"Taking into consideration that Rostropovich and Vishnevskaya are systematically carrying out activities harmful to the prestige of the U.S.S.R. and incompatible with maintaining Soviet citizenship, the Presidium of the Supreme Soviet has resolved on the basis of Article Seven of Soviet law to deprive (them) of citizenship for activities besmirching the status of citizens of the U.S.S.R."

Rostropovich has long been a thorn in the side of the Kremlin, where political orthodoxy ranks well ahead of artistic freedoms. In recent years, this heavy-handed insistence on artistic conservatism and ideological silence has resulted in leading an extraordinary number of virtuosos from Soviet dance and music to seek fulfillment in the West. Such artists as Rudolph Nureyev, Mikhail Baryshnikov and Natalia Makarova have defected, bringing with them artistic impact that has profoundly changed Western ballet technique.

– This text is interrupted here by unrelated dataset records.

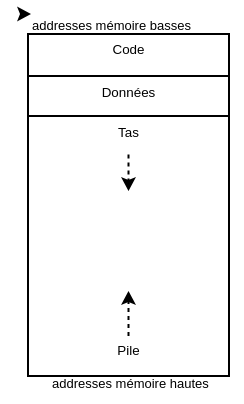
<!DOCTYPE html>
<html lang="fr">
<head>
<meta charset="utf-8">
<title>Organisation de la mémoire</title>
<style>
:root { --ink: #000; --paper: #fff; }
* { box-sizing: border-box; margin: 0; }
html, body { width: 244px; height: 404px; overflow: hidden; background: var(--paper); }
body { position: relative; color: var(--ink); font: 13px/16px "Liberation Sans", Arial, sans-serif; }
.bound { position: absolute; white-space: nowrap; }
.bound-low { left: 32px; top: 18px; }
.bound-high { left: 52px; top: 376px; }
.memory {
  position: absolute; left: 27px; top: 33px; width: 203px; height: 344px;
  display: grid; grid-template-rows: 40px 40px 1fr;
  border: 2px solid var(--ink); text-align: center; font-size: 13.4px;
}
.segment { padding-top: 7px; }
.segment + .segment { border-top: 2px solid var(--ink); padding-top: 8px; }
.segment.code { padding-top: 7px; }
.memory .dynamic { display: flex; flex-direction: column; justify-content: space-between; padding: 8px 0 16px; }
.arrows { position: absolute; left: 0; top: 0; width: 244px; height: 404px; }
.shaft { stroke: var(--ink); stroke-width: 2; stroke-dasharray: 4 4; }
.head { fill: var(--ink); }
</style>
</head>
<body>
<p class="bound bound-low">addresses mémoire basses</p>
<main class="memory">
  <section class="segment code">Code</section>
  <section class="segment data">Données</section>
  <section class="segment dynamic"><span>Tas</span><span>Pile</span></section>
</main>
<p class="bound bound-high">addresses mémoire hautes</p>
<svg class="arrows" viewBox="0 0 244 404" aria-hidden="true">
  <defs>
    <polygon id="arrowhead" class="head" points="0,0 -7.5,-14 0,-11 7.5,-14"/>
  </defs>
  <use href="#arrowhead" transform="translate(31 14) rotate(-90)"/>
  <line class="shaft" x1="128.5" y1="154.5" x2="128.5" y2="180"/>
  <use href="#arrowhead" x="128.5" y="191"/>
  <line class="shaft" x1="128.5" y1="336" x2="128.5" y2="302"/>
  <use href="#arrowhead" transform="translate(128.5 291) rotate(180)"/>
</svg>
</body>
</html>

Rostropovich, 50, has had a similar impact on Western audiences in his dual roles as a stunning conductor and as a virtuoso of the fabled instrument of the late Pablo Casals. Rostropovich served as guest conductor of the National Symphony and became its musical director in 1977, succeeding Antal Dorati. Dorati had raised the orchestra from a level of competence to one of excellence.

An electrifying performer with interpretive skills at the podium equal to those of the world's finest conductors, Rostropovich set as his goal raising the National from excellence to brilliance.

In his first year, he was mildly criticized for setting forth a program that lacked excitement. Last month, he announced that the new season would include world premiers of compositions by Henri Dutilleux, Alan Hovhaness, Witold Lutoskawski, Andreas Makris and Gunther Schuller.

The Soviet action against the Rostropoviches came as another well-known Soviet artist, director Yuri Lyubimov of the famed Taganka Theater, is under attack by the Soviet press for remarks made last summer in Italy that have been seen as critical of the Soviet system.